Axyom, a long-time partner to State and Local agencies, is following the progress of this ongoing work closely and today, we are highlighting some of the key take-aways of the report.

Home to 35 of the world’s top 50 AI companies, California leads the world in GenAI innovation and research, and the State is positioning itself as forward-thinking champions of its ethical and transparent use. It recognizes that GenAI has the potential to dramatically improve service delivery outcomes and increase access to and utilization of government programs. It also weighs the potential risks inherent to the use of the technology, and lays out an initial framework to mitigate threats.

The report notes that the focus of the work being done now is focused primarily on GenAI, as opposed to conventional AI, which is usually designed for specific tasks and often limited by the scope of the inputted training data as well as the technical expertise of the programmer. They offer a helpful comparison between GenAI and AI, as illustrated in Table 1.

Through consultation with practitioners and researchers, California state government compiled an inventory of potential GenAI use cases that could improve state services and programs. A few notable ones include: Personalize and customize work products to California’s diversity of people with the potential to improve access to services and outcomes for all.

GenAI’s capacity to learn makes it easier for the State to design services and products to be responsive to Californians’ diverse needs, across geography and demography. GenAI solutions can recommend ways to display complex information in a way that resonates best with various audiences or highlight information from multiple sources that is relevant to an individual person. These functions can further California’s goals as they allow for optimized government experiences allowing Californians greater access to state information and services, and by advancing equity, inclusion, and accessibility in outcomes.
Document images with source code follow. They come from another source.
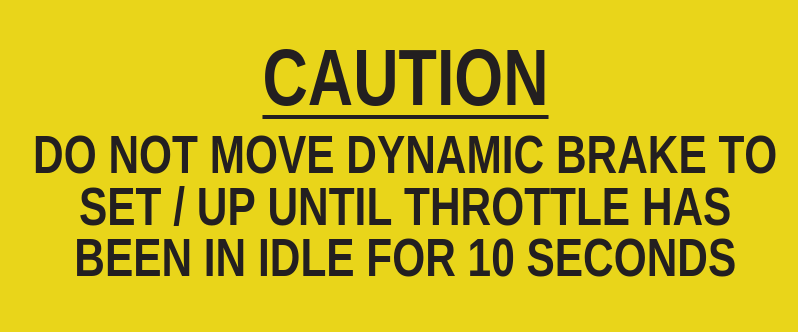
<!DOCTYPE html>
<html lang="en">
<head>
<meta charset="utf-8">
<title>Caution label</title>
<style>
  :root {
    --plate: #e9d51a;
    --ink: #231f20;
    --edge: #ffffff;
    --condense: 0.788;
  }
  * { box-sizing: border-box; margin: 0; padding: 0; }
  body {
    width: 801px;
    height: 334px;
    overflow: hidden;
    background: var(--edge);
  }
  .label {
    display: flex;
    flex-direction: column;
    align-items: center;
    width: 798px;
    height: 332px;
    padding: 38px 0 0 13px;
    overflow: hidden;
    background: var(--plate);
    color: var(--ink);
    font-family: "Liberation Sans", Arial, sans-serif;
    font-weight: 700;
    font-kerning: none;
    white-space: nowrap;
  }
  .heading, .instruction {
    flex: none;
    transform: scaleX(var(--condense));
  }
  .heading {
    height: 81px;
    border-bottom: 4px solid var(--ink);
    font-size: 79.7px;
    line-height: 80px;
  }
  .instruction {
    margin-top: 10px;
    font-size: 53.8px;
    line-height: 51.5px;
    text-align: center;
  }
</style>
</head>
<body>
  <main class="label">
    <h1 class="heading">CAUTION</h1>
    <p class="instruction">DO NOT MOVE DYNAMIC BRAKE TO<br>SET / UP UNTIL THROTTLE HAS<br>BEEN IN IDLE FOR 10 SECONDS</p>
  </main>
</body>
</html>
Example Use Cases include:

    • Apply GenAI on government service data to identify specific groups or subsets of participants that may benefit from additional outreach, support services, and resources based on their circumstances and needs (for example, local job training for people claiming EITC).
    • GenAI can identify groups that, for language or other reasons, are disproportionately not accessing services by analyzing feedback surveys or comments for language that indicate accessibility difficulties. This can help determine opportunities to improve access.

Optimize workloads for environmental sustainability
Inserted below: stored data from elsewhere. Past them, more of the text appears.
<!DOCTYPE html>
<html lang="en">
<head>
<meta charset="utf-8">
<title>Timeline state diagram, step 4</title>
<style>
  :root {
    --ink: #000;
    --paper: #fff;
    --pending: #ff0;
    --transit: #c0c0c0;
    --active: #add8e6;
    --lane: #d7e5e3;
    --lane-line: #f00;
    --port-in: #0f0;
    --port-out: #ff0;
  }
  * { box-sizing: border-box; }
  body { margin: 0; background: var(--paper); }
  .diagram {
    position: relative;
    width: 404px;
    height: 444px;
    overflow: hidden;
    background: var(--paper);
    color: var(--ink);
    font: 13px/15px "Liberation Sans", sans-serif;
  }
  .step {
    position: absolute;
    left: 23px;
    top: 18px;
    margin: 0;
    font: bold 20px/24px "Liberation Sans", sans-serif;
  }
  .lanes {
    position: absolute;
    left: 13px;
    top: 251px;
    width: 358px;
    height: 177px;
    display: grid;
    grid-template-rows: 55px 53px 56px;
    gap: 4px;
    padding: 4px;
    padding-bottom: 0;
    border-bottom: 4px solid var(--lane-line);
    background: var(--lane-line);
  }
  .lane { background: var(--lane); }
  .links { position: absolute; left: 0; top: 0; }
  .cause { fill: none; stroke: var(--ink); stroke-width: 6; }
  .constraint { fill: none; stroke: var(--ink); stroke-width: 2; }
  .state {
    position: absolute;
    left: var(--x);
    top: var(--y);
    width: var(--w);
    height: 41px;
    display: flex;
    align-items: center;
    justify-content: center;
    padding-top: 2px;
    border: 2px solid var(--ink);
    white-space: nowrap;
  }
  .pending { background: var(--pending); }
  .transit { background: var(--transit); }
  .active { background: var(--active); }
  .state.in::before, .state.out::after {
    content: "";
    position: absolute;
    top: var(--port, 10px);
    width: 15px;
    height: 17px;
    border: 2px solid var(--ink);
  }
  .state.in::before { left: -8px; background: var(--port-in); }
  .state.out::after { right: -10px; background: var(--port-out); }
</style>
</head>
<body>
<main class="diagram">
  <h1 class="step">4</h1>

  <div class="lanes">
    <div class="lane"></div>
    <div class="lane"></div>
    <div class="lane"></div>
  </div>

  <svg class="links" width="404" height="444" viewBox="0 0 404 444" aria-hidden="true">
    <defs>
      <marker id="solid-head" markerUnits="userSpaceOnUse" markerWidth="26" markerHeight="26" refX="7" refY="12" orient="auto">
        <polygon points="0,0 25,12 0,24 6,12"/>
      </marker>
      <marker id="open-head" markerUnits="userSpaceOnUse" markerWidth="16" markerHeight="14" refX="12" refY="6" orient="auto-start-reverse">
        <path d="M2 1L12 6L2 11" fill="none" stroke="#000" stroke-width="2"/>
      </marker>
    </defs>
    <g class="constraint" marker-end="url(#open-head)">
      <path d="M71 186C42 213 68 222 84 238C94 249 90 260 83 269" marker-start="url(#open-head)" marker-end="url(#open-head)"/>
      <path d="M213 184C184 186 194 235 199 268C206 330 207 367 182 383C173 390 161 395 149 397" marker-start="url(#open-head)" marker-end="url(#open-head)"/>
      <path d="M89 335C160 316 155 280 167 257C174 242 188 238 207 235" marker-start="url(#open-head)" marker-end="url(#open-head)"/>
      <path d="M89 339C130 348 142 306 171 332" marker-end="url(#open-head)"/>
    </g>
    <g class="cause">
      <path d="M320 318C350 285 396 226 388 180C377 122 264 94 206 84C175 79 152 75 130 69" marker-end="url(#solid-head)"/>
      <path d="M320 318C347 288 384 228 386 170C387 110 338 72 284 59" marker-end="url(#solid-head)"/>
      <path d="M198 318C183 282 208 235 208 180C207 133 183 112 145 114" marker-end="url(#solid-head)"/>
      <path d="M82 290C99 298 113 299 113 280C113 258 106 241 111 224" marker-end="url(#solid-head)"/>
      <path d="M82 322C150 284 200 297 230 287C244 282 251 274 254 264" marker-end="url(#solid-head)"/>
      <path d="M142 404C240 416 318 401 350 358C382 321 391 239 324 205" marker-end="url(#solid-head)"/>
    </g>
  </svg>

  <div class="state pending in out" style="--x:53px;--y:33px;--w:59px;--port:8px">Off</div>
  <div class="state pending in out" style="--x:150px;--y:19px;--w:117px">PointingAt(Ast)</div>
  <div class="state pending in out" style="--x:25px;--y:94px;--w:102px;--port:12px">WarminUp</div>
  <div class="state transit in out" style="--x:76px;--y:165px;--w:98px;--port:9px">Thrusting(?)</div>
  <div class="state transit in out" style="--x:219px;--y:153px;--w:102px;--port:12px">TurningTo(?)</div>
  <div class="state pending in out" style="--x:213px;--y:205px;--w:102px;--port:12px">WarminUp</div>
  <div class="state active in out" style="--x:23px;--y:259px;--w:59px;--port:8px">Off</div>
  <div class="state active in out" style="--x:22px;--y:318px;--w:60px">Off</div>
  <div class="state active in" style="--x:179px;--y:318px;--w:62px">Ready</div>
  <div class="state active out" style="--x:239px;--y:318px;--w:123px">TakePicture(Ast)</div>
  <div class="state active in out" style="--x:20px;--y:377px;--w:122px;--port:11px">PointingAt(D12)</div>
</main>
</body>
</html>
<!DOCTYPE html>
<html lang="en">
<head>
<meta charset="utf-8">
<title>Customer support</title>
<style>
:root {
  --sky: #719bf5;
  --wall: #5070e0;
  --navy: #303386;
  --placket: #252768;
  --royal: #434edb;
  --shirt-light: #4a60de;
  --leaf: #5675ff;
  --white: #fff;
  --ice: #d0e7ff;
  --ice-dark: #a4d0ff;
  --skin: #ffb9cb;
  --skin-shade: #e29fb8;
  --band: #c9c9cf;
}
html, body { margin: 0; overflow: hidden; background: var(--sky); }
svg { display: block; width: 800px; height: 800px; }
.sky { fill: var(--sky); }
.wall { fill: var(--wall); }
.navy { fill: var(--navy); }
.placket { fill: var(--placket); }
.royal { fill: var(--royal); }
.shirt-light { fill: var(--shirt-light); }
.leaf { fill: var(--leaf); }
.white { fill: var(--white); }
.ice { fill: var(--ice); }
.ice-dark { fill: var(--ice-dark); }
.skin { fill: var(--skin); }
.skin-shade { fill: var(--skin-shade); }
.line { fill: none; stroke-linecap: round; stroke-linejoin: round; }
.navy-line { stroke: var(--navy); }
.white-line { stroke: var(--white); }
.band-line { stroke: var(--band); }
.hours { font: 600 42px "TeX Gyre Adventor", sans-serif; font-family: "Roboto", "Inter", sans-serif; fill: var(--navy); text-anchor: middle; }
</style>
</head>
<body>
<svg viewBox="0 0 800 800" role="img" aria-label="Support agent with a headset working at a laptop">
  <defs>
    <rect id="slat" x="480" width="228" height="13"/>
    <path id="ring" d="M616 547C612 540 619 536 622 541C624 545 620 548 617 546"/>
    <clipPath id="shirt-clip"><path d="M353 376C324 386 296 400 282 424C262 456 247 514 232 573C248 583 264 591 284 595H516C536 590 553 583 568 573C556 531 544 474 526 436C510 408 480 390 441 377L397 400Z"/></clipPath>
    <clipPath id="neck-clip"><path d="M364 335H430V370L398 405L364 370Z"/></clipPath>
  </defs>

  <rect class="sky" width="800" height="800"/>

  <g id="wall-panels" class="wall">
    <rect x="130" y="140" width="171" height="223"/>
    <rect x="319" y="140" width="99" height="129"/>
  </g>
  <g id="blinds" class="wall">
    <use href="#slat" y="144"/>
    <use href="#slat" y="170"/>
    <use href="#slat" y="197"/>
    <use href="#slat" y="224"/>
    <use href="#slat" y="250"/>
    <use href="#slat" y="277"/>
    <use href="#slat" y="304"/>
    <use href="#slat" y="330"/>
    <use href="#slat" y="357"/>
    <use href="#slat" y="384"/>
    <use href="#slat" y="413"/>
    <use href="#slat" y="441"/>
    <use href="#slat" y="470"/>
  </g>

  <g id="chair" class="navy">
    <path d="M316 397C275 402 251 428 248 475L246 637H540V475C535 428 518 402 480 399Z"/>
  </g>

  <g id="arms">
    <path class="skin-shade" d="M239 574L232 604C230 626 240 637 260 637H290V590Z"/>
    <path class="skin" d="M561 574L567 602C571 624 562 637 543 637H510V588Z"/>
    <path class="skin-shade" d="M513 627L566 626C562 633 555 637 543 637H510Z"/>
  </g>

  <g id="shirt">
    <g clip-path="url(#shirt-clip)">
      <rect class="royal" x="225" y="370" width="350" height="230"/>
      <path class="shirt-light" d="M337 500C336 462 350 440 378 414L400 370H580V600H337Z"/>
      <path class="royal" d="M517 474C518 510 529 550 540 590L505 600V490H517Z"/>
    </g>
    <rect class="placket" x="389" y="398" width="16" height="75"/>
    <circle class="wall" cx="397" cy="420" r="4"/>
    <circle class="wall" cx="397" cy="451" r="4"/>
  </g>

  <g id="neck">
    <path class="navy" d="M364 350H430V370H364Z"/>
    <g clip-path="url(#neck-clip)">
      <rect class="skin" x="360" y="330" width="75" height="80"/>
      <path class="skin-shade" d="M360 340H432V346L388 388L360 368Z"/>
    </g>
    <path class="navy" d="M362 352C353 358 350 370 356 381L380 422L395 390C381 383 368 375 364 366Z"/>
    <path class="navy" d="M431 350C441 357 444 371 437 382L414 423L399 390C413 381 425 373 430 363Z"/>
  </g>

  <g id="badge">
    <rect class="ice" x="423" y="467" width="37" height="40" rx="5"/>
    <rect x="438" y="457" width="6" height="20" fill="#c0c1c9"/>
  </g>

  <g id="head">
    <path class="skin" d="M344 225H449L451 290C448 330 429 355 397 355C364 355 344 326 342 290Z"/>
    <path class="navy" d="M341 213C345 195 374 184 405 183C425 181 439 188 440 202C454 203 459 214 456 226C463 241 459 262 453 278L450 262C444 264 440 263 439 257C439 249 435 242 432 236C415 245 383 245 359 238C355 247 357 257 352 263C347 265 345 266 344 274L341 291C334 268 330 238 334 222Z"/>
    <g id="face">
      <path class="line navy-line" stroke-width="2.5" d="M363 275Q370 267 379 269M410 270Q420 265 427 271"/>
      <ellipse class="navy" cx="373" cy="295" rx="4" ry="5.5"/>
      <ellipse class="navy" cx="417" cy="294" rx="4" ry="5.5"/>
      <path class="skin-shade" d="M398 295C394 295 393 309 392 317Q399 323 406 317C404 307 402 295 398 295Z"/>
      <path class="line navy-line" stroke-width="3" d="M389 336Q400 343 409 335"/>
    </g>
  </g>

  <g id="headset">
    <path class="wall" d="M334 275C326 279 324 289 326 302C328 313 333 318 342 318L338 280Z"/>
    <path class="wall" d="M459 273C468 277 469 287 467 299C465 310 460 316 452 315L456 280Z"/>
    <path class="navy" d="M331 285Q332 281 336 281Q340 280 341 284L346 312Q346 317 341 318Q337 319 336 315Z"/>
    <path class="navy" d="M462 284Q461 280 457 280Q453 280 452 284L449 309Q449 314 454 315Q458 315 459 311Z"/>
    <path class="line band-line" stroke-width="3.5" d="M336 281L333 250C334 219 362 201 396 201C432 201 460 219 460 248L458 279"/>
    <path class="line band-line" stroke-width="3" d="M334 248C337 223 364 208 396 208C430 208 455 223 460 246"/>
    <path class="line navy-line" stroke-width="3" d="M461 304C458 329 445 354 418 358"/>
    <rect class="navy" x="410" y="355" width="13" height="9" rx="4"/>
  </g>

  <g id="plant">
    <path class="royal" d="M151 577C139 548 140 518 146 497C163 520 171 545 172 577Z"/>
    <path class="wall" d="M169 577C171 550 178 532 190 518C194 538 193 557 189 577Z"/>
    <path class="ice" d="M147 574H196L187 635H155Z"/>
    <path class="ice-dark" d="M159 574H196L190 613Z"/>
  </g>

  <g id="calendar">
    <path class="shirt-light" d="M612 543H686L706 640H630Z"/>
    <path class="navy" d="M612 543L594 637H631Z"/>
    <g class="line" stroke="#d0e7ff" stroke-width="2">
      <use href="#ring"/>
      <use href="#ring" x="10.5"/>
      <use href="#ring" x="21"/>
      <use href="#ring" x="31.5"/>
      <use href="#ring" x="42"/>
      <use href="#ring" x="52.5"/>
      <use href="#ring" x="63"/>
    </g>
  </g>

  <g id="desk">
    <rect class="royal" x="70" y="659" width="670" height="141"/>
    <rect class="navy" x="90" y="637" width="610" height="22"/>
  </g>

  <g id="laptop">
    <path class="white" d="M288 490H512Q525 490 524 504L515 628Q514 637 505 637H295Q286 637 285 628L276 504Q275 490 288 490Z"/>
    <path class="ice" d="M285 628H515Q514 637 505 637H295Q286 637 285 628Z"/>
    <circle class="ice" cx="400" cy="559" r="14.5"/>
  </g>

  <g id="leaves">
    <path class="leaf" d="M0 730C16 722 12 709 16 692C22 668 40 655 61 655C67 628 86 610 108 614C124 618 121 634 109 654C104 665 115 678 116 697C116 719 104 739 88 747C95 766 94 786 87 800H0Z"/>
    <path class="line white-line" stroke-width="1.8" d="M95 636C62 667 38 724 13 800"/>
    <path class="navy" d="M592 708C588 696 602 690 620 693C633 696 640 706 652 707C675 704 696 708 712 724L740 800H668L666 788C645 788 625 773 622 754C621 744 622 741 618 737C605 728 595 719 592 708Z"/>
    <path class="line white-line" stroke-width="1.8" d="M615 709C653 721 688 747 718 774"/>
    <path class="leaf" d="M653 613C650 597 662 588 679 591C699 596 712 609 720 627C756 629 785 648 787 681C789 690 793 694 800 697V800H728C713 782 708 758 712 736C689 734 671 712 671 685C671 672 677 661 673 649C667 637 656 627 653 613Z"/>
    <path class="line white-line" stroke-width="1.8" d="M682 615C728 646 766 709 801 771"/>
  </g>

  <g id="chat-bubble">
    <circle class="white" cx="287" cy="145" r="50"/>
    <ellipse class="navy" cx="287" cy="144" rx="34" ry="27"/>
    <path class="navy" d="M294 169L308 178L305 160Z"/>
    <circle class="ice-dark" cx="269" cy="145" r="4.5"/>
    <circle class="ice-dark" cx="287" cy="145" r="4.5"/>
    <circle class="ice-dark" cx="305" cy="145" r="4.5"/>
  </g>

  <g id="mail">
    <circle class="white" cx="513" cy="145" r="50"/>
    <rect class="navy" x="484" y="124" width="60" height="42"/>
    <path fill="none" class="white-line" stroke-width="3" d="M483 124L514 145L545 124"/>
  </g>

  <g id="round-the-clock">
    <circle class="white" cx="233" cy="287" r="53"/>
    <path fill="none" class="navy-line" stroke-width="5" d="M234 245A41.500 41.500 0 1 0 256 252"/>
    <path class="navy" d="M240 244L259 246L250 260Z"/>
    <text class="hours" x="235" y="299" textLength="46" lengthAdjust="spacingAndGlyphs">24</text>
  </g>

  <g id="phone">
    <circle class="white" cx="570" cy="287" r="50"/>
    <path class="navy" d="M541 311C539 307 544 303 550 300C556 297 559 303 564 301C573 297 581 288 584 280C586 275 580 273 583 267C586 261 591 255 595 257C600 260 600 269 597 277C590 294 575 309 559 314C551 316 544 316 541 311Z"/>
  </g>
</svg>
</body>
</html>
Incorporating GenAI in government can drive environmental sustainability by optimizing resource allocation, maximizing energy efficiency and demand flexibility, and promoting eco-friendly policies. For instance, this technology can enhance operational efficiency, decrease paper usage and waste, and support environmentally conscious governance. Example Use Cases include:

    • GenAI could analyze traffic patterns, ride requests, and vehicle telemetry data to optimize routing and scheduling for state-managed transportation fleets like buses, waste collection trucks, or maintenance vehicles. By minimizing mileage and unnecessary trips, GenAI could reduce associated fuel use, emissions, and costs.
    • GenAI simulation tools could model the carbon footprint, water usage, and other environmental impacts of major infrastructure projects. By running millions of scenarios, GenAI can identify potentially the most sustainable options for planning agencies and permit reviewers.
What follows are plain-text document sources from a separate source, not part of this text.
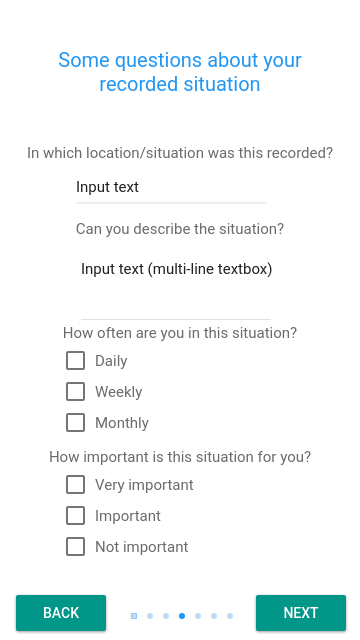
<!DOCTYPE html>
<html lang="en">
<head>
<meta charset="utf-8">
<title>Situation questionnaire</title>
<style>
:root {
  --page: #ffffff;
  --accent: #2196f3;
  --accent-soft: #bbdefb;
  --label: #6b6b6b;
  --text: #212121;
  --rule: #e0e0e0;
  --box: #757575;
  --button: #009688;
}
* { box-sizing: border-box; margin: 0; padding: 0; }
html, body { width: 360px; height: 640px; overflow: hidden; background: var(--page); }
body { font: 15px/20px Roboto, sans-serif; color: var(--label); }
.screen { position: relative; display: flex; flex-direction: column; width: 360px; height: 640px; padding-top: 48px; }
h1 { font-size: 20px; line-height: 24px; font-weight: 400; color: var(--accent); text-align: center; margin-bottom: 47px; }
.question { height: 20px; text-align: center; white-space: nowrap; }
.field { width: 190px; color: var(--text); border-bottom: 1px solid var(--rule); white-space: nowrap; }
.field-line { height: 41px; margin: 0 0 15px 76px; padding-top: 14px; border-bottom-width: 2px; border-color: #eeeeee; }
.field-area { height: 81px; margin: 0 0 3px 81px; padding-top: 20px; }
.options { list-style: none; padding: 2px 0 0 66px; }
.options li { display: flex; align-items: center; gap: 10px; height: 31px; }
.options + .question { margin-top: 9px; }
.checkbox { width: 19px; height: 19px; border: 2px solid var(--box); border-radius: 2px; }
.footer { display: flex; justify-content: space-between; margin-top: 33px; padding: 0 14px 0 16px; }
.button {
  width: 90px; height: 36px; border-radius: 2px; background: var(--button); color: #ffffff;
  font-size: 14px; line-height: 36px; font-weight: 500; text-align: center; text-decoration: none;
  box-shadow: 0 1px 3px rgba(0, 0, 0, .4);
}
.steps { display: flex; gap: 10px; list-style: none; padding-top: 18px; height: 36px; margin-left: 2px; }
.steps li { width: 6px; height: 6px; border-radius: 50%; background: var(--accent-soft); }
.steps .first { border-radius: 0; border: 1px solid #90c8f8; }
.steps .current { background: var(--accent); }
</style>
</head>
<body>
<main class="screen">
  <h1>Some questions about your<br>recorded situation</h1>

  <p class="question">In which location/situation was this recorded?</p>
  <div class="field field-line">Input text</div>

  <p class="question">Can you describe the situation?</p>
  <div class="field field-area">Input text (multi-line textbox)</div>

  <p class="question">How often are you in this situation?</p>
  <ul class="options">
    <li><span class="checkbox"></span>Daily</li>
    <li><span class="checkbox"></span>Weekly</li>
    <li><span class="checkbox"></span>Monthly</li>
  </ul>

  <p class="question">How important is this situation for you?</p>
  <ul class="options">
    <li><span class="checkbox"></span>Very important</li>
    <li><span class="checkbox"></span>Important</li>
    <li><span class="checkbox"></span>Not important</li>
  </ul>

  <nav class="footer">
    <a class="button" href="#">BACK</a>
    <ol class="steps" aria-label="Step 4 of 7">
      <li class="first"></li>
      <li></li>
      <li></li>
      <li class="current"></li>
      <li></li>
      <li></li>
      <li></li>
    </ol>
    <a class="button" href="#">NEXT</a>
  </nav>
</main>
</body>
</html>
The report recommends that government leaders prioritize GenAI proposals offering the highest potential benefits, along with the appropriate risk mitigations, over those where benefits are not significant compared to existing work processes. Research conducted within state government, informed by feedback from subject matter experts and community groups, has developed an emerging picture of the specific risk factors of GenAI compared to those posed by conventional AI. In our next post, we’ll examine the State’s initial approach to identifying and mitigating these risks.